Brief:
Look through the data below, and copy each line that carries the word "transform".

Stored data
[Start of Attachment]
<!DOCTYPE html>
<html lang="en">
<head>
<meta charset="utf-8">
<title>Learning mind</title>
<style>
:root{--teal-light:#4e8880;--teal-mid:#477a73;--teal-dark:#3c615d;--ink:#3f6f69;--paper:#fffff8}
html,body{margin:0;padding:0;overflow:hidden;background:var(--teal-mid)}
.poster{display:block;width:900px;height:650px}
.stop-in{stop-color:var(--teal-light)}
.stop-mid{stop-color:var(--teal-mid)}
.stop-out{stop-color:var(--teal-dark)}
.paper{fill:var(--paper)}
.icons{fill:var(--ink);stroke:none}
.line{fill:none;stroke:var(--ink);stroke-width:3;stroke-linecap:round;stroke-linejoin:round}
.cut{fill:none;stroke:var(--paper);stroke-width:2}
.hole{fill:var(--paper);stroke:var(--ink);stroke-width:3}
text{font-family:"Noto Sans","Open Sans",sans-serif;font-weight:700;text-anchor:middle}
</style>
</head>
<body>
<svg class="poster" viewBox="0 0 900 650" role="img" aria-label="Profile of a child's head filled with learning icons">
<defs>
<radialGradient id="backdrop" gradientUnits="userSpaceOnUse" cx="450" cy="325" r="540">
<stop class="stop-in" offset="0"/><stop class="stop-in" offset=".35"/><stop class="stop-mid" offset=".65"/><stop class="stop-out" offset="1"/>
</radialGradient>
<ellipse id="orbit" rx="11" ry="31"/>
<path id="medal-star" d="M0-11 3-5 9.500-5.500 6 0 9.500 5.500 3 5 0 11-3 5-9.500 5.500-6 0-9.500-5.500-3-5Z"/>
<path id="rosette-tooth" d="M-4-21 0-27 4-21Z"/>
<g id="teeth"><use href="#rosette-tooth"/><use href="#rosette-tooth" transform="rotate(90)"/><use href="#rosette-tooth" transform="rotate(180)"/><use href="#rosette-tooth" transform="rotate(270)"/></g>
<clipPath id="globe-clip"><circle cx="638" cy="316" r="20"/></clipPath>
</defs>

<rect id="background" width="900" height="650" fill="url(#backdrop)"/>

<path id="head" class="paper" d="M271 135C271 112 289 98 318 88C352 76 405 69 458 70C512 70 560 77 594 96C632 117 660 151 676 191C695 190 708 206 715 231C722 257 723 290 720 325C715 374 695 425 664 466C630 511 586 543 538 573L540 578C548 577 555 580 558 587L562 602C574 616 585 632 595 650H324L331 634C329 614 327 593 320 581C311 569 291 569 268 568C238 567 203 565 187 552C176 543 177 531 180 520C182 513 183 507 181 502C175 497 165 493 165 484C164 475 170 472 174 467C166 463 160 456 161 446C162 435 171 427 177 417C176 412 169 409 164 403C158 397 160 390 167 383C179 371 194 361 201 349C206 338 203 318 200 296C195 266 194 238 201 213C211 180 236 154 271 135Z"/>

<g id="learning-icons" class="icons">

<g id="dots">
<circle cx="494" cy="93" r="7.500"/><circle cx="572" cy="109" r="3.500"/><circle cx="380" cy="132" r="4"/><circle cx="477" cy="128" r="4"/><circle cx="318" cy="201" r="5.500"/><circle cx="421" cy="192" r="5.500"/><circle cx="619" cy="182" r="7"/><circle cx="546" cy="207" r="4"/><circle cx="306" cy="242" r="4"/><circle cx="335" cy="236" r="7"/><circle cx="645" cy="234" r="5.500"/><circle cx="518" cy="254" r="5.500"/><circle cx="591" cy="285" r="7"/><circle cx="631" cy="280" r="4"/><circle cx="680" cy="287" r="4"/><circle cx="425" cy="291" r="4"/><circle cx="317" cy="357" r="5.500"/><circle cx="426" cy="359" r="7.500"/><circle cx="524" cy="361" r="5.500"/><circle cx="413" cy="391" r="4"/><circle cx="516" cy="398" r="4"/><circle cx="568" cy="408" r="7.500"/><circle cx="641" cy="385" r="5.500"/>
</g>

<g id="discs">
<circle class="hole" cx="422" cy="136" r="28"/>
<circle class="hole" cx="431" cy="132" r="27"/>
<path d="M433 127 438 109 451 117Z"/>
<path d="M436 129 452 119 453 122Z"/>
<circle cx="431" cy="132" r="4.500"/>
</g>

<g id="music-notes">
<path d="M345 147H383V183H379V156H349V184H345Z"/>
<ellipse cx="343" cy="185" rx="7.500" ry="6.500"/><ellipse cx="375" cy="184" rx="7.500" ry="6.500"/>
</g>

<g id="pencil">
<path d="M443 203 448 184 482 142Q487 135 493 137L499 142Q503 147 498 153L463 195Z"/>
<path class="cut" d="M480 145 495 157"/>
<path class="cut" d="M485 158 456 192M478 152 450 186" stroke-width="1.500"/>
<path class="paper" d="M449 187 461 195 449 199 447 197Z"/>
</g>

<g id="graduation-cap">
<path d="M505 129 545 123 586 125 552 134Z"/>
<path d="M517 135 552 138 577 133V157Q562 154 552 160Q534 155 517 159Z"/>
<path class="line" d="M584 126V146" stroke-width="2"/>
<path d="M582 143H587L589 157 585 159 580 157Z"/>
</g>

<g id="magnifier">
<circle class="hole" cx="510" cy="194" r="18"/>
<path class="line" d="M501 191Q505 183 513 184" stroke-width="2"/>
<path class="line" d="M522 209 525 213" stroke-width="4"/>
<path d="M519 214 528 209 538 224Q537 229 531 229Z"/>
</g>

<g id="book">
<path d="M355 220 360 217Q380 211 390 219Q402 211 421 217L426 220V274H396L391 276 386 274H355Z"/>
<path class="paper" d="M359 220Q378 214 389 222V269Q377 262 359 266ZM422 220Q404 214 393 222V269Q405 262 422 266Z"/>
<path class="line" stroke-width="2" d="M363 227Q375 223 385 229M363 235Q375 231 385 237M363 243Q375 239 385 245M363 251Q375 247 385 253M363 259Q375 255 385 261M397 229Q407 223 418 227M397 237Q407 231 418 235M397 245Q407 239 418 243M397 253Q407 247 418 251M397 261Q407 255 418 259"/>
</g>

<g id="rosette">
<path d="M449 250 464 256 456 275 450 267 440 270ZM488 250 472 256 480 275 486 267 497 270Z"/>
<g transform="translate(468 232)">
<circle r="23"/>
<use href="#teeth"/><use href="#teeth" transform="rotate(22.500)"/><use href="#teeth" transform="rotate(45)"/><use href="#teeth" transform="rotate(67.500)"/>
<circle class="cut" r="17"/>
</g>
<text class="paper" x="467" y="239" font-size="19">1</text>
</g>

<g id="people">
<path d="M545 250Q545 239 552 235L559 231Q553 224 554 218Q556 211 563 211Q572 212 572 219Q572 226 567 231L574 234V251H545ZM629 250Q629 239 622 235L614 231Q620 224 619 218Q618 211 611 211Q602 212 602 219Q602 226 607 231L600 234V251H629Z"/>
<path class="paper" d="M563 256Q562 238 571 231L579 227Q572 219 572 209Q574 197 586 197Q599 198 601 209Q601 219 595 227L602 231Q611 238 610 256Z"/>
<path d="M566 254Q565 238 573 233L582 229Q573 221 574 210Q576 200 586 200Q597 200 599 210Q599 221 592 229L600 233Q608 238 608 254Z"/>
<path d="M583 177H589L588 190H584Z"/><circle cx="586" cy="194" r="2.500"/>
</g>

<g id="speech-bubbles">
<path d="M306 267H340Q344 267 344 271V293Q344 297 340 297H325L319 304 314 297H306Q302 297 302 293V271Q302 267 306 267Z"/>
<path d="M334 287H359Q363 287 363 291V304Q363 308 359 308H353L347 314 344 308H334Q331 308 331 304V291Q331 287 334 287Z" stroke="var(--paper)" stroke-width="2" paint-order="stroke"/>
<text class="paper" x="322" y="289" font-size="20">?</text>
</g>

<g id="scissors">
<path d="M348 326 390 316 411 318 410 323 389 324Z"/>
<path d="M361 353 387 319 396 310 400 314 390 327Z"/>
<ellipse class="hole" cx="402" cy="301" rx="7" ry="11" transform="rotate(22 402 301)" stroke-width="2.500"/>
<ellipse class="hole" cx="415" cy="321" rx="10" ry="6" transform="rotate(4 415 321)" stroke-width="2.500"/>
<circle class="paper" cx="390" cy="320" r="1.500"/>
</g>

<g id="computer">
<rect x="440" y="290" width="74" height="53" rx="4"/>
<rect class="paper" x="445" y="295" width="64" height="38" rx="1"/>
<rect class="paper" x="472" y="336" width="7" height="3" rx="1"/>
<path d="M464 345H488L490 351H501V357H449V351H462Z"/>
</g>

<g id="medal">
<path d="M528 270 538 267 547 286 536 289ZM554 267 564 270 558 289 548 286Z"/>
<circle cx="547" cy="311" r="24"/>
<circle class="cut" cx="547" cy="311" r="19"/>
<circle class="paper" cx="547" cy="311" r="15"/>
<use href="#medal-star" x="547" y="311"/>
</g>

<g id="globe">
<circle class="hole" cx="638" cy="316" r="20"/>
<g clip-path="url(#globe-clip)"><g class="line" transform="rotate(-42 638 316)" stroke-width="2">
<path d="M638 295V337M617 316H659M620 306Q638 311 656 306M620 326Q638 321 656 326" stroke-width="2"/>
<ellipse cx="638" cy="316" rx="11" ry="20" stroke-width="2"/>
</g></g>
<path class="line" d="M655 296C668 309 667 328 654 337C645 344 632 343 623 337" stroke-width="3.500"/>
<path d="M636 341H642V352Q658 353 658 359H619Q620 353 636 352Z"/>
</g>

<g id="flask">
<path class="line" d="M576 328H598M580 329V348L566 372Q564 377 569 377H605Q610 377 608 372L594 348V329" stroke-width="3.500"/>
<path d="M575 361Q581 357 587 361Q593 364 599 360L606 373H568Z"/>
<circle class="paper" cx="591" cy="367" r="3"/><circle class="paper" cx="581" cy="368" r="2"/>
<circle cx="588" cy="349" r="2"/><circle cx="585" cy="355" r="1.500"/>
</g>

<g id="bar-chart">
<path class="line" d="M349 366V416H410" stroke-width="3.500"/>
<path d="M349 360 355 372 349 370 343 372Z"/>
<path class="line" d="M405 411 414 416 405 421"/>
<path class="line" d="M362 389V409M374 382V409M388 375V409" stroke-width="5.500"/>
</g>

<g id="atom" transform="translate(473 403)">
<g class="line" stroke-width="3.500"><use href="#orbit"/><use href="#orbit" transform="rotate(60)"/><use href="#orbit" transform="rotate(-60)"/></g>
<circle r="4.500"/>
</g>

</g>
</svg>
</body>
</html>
[End of Attachment]
Response box:
<g id="teeth"><use href="#rosette-tooth"/><use href="#rosette-tooth" transform="rotate(90)"/><use href="#rosette-tooth" transform="rotate(180)"/><use href="#rosette-tooth" transform="rotate(270)"/></g>
<g transform="translate(468 232)">
<use href="#teeth"/><use href="#teeth" transform="rotate(22.500)"/><use href="#teeth" transform="rotate(45)"/><use href="#teeth" transform="rotate(67.500)"/>
<ellipse class="hole" cx="402" cy="301" rx="7" ry="11" transform="rotate(22 402 301)" stroke-width="2.500"/>
<ellipse class="hole" cx="415" cy="321" rx="10" ry="6" transform="rotate(4 415 321)" stroke-width="2.500"/>
<g clip-path="url(#globe-clip)"><g class="line" transform="rotate(-42 638 316)" stroke-width="2">
<g id="atom" transform="translate(473 403)">
<g class="line" stroke-width="3.500"><use href="#orbit"/><use href="#orbit" transform="rotate(60)"/><use href="#orbit" transform="rotate(-60)"/></g>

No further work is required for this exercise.